As "The Bone Jar" appears to be the first in an intended series of books centered around Detective Lew Kirby, the series itself has potential to develop into an intriguing mix of crime thrillers and police procedurals complete with Kirby, a bit of a flawed character with his own bit of baggage to deal with in life and a predictably stale love life.
Again, "good bones."
While "The Bone Jar" is set in the London area, the story itself feels universal despite references to familiar landmarks that clearly set its locale.
"The Bone Jar" is most effective as a police procedural, the jigsaw puzzle of a mystery engagingly put together by Detective Kirby and a partner who is criminally under-utilized. While the mystery itself is rather light, as in I had the story pegged less than a quarter of the way through the novel, the journey to get there is involving and nicely constructed.
"The Bone Jar" is less effective as an actual crime thriller. While asylum-set mysteries and horrors are a dime a dozen these days, "The Bone Jar" never really immerses the reader inside the world of Blackwater Asylum and in the tensions lying underneath the seemingly above-water deals and beneath the surface secrets and deceptions. Multiple characters have their own secrets, a fact we know because the characters usually say it as an aside. It's a weird approach that lessens the mystery and seems to not trust the reader to actually get it.
Feeling like the introduction to a world that it actually is, "The Bone Jar" is a decent enough read even if it falls short of being the incredibly engaging, dark, and mysterious crime thriller that you want it to be. Yet, there's something promising here and given the marketing push the book is receiving it's likely that enough readers will become introduced to the world that many will go along for the ride and eagerly anticipate Kane's next Detective Kirby adventure. Here's hoping that the next adventure further immerses us in its world and into the lives of characters who feel paper-thin here and lacking in the valued relationships that would give them more substantial meaning.
As noted, "The Bone Jar" is a Thomas & Mercer release scheduled to arrive on July 1st.
Richard Propes is an award-winning writer/activist/minister who has traveled over 6,000 miles by wheelchair over the past 30 years raising hundreds of thousands of dollars for children's organizations on his acclaimed Tenderness Tour events.

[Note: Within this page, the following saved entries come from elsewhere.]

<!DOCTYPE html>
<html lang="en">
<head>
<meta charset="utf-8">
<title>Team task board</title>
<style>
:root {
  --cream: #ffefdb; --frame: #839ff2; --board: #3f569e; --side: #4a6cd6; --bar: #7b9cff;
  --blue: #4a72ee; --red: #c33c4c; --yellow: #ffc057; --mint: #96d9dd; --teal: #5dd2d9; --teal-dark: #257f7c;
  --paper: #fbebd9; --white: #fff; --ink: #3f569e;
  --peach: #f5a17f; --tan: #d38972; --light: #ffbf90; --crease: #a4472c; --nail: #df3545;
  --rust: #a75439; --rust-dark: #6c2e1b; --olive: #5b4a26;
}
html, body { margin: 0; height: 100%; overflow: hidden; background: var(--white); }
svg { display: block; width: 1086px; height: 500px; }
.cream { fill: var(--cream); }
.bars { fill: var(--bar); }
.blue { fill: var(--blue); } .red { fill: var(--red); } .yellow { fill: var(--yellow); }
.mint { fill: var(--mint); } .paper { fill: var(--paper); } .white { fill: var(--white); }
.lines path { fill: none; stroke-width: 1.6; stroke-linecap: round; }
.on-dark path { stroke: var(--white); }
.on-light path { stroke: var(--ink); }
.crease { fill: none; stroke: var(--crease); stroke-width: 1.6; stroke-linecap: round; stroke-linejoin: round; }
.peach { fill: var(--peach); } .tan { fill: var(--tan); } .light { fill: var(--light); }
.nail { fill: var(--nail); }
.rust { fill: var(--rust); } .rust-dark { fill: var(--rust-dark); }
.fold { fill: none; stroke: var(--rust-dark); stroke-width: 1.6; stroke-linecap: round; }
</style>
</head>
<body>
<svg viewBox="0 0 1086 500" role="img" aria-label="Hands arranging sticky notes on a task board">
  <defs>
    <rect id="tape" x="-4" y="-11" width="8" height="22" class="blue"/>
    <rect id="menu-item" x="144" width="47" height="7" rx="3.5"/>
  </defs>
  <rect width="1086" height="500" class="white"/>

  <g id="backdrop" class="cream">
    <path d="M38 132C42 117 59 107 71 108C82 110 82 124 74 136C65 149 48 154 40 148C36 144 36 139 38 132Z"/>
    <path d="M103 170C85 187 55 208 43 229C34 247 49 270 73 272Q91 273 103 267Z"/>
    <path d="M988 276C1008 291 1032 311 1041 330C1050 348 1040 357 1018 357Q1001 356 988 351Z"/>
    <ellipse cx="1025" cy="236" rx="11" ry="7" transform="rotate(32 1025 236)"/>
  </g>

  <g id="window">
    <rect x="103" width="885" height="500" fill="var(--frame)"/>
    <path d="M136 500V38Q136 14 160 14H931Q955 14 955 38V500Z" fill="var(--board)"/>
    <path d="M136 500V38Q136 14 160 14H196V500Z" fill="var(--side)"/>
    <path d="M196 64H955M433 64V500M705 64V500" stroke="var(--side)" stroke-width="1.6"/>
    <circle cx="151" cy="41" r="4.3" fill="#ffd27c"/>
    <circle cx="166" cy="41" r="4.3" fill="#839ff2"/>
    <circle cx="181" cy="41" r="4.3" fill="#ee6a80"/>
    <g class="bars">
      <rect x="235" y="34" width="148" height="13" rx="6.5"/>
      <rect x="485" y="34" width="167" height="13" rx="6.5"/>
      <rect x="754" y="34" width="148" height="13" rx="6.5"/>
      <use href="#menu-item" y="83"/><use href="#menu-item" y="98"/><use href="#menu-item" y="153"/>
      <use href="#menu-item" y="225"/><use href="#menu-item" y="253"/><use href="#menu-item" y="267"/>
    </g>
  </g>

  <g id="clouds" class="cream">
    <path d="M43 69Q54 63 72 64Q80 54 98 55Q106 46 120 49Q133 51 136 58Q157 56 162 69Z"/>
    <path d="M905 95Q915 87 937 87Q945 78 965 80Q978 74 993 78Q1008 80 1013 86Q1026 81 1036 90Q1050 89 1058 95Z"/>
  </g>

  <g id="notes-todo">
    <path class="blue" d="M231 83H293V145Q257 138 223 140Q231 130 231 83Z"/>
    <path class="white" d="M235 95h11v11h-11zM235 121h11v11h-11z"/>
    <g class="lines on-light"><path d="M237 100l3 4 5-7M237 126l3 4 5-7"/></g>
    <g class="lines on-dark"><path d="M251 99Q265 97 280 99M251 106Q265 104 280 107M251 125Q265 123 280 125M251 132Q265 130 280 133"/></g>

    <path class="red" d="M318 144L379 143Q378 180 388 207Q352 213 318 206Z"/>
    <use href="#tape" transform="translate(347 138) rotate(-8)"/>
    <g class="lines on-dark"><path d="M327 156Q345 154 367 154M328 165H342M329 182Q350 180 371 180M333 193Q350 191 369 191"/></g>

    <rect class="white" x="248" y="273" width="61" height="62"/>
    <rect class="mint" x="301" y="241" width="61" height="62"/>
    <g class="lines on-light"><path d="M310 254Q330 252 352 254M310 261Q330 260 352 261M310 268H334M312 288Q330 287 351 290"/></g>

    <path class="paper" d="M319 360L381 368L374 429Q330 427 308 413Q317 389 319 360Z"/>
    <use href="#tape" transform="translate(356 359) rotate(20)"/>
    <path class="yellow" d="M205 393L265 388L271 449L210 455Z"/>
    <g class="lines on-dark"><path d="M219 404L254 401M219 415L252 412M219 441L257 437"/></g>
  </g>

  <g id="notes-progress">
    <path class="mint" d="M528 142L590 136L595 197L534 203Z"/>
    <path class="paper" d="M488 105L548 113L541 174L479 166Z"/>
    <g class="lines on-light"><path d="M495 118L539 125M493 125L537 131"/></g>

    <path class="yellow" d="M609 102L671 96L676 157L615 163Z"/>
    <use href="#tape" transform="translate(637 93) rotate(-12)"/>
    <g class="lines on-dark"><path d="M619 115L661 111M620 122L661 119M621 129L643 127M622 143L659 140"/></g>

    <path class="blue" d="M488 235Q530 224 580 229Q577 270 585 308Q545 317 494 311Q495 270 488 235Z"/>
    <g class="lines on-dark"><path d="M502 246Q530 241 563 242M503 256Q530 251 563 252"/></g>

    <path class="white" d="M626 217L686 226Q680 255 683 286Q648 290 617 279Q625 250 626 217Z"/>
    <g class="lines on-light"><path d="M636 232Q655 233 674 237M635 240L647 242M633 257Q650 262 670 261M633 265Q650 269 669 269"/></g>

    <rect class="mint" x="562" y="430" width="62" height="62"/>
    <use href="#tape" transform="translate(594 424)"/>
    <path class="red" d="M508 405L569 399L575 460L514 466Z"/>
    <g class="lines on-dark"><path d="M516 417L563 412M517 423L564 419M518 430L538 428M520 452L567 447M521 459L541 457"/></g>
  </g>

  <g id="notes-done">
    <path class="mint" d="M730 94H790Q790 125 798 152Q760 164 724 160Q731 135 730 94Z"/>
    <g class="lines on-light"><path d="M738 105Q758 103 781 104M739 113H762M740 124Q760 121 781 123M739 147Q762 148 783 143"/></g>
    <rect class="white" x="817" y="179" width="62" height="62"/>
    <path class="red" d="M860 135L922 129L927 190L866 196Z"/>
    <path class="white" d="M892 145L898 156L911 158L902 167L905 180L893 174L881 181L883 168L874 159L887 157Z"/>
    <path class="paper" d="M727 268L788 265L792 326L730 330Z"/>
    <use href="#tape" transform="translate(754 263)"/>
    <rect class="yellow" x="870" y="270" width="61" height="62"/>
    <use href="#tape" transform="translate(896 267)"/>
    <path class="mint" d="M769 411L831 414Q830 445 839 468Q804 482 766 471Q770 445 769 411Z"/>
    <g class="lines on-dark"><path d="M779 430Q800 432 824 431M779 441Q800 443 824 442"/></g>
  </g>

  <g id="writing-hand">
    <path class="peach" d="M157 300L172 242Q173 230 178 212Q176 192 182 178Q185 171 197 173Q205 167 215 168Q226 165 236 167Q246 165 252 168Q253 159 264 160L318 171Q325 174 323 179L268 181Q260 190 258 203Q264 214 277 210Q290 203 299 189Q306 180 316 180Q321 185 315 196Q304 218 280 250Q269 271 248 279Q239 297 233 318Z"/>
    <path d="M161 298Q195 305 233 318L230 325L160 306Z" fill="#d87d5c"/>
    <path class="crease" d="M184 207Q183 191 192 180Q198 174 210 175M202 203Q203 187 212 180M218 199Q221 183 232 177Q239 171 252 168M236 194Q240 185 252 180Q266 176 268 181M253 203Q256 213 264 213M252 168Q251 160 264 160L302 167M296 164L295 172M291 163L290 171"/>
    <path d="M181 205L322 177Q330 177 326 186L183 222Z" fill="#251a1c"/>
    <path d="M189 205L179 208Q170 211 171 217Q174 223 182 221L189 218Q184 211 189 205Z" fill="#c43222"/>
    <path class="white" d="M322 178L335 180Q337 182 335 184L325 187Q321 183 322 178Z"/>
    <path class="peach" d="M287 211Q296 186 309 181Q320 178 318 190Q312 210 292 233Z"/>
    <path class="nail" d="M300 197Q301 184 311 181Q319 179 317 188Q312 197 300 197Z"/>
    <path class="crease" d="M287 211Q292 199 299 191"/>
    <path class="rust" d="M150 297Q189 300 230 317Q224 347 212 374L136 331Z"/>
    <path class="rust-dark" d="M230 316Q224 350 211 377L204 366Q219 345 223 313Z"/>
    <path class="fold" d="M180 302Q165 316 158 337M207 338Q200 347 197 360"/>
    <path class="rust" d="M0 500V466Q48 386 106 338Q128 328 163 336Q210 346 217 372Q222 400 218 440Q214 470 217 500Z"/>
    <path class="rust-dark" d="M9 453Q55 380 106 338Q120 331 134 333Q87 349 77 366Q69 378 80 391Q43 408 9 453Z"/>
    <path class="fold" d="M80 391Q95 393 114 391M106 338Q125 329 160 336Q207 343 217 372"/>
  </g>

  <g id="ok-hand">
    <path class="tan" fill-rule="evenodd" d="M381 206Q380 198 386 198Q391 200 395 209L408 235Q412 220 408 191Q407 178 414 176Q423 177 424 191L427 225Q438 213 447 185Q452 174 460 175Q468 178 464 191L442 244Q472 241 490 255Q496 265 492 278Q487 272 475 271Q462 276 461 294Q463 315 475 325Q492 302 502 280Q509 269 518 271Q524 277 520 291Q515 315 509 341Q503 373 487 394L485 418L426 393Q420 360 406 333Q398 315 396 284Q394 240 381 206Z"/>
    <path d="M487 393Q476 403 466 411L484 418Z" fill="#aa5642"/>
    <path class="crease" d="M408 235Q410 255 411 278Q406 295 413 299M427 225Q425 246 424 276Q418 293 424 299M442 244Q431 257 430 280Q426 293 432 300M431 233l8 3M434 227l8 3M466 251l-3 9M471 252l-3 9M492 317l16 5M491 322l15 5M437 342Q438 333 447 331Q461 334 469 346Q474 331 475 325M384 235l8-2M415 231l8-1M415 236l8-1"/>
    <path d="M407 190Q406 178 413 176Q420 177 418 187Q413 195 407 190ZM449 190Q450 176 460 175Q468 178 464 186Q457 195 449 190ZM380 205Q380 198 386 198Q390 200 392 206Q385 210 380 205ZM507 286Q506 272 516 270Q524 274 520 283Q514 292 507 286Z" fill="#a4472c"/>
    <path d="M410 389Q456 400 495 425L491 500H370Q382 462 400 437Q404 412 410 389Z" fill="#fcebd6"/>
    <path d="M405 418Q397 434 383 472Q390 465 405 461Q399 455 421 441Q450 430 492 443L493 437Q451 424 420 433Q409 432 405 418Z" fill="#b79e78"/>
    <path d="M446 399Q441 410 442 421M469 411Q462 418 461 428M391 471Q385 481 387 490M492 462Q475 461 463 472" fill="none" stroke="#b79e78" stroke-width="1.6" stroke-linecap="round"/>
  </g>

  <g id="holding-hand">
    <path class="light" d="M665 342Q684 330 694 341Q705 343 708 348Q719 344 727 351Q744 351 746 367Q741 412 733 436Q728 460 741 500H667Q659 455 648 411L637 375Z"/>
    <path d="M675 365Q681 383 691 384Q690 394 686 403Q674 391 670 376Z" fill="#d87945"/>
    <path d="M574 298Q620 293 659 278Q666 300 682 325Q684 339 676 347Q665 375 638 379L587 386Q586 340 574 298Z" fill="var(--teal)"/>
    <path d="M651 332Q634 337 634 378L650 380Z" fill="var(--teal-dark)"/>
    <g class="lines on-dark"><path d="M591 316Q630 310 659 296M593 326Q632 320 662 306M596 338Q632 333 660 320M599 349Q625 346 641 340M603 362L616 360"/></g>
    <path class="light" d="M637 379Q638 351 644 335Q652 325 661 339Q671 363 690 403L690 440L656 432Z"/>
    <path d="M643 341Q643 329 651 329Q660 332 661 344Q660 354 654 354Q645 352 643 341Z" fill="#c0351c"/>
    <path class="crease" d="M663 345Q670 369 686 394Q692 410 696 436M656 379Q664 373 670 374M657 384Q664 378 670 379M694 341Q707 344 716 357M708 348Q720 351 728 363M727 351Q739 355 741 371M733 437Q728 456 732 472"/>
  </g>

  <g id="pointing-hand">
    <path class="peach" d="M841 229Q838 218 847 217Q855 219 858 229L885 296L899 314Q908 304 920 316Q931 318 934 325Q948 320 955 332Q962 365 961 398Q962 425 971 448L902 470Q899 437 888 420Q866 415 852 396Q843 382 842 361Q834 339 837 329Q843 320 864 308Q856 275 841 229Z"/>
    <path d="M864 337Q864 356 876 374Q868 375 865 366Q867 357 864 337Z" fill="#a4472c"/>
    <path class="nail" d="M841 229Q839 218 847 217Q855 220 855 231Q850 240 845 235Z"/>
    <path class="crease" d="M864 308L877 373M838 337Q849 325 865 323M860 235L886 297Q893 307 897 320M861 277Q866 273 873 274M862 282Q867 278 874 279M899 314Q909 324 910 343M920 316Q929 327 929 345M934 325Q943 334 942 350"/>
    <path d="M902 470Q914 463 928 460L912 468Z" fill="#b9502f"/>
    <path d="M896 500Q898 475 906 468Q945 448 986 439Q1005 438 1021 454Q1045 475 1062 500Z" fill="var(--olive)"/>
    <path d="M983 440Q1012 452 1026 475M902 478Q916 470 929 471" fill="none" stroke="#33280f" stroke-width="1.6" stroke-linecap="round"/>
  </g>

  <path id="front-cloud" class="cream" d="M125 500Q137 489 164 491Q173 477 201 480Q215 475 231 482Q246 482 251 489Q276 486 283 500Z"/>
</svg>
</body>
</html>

Author of "The Hallelujah Life," Richard is the founder/publisher of TheIndependentCritic.com and has been the recipient of numerous awards for his activism including Indiana's Sagamore of the Wabash, Kentucky's Order of Kentucky Colonels, and Prevent Child Abuse America's highest honor, the Donna J. Stone Award. Richard is a member of the Indiana Film Journalists Association.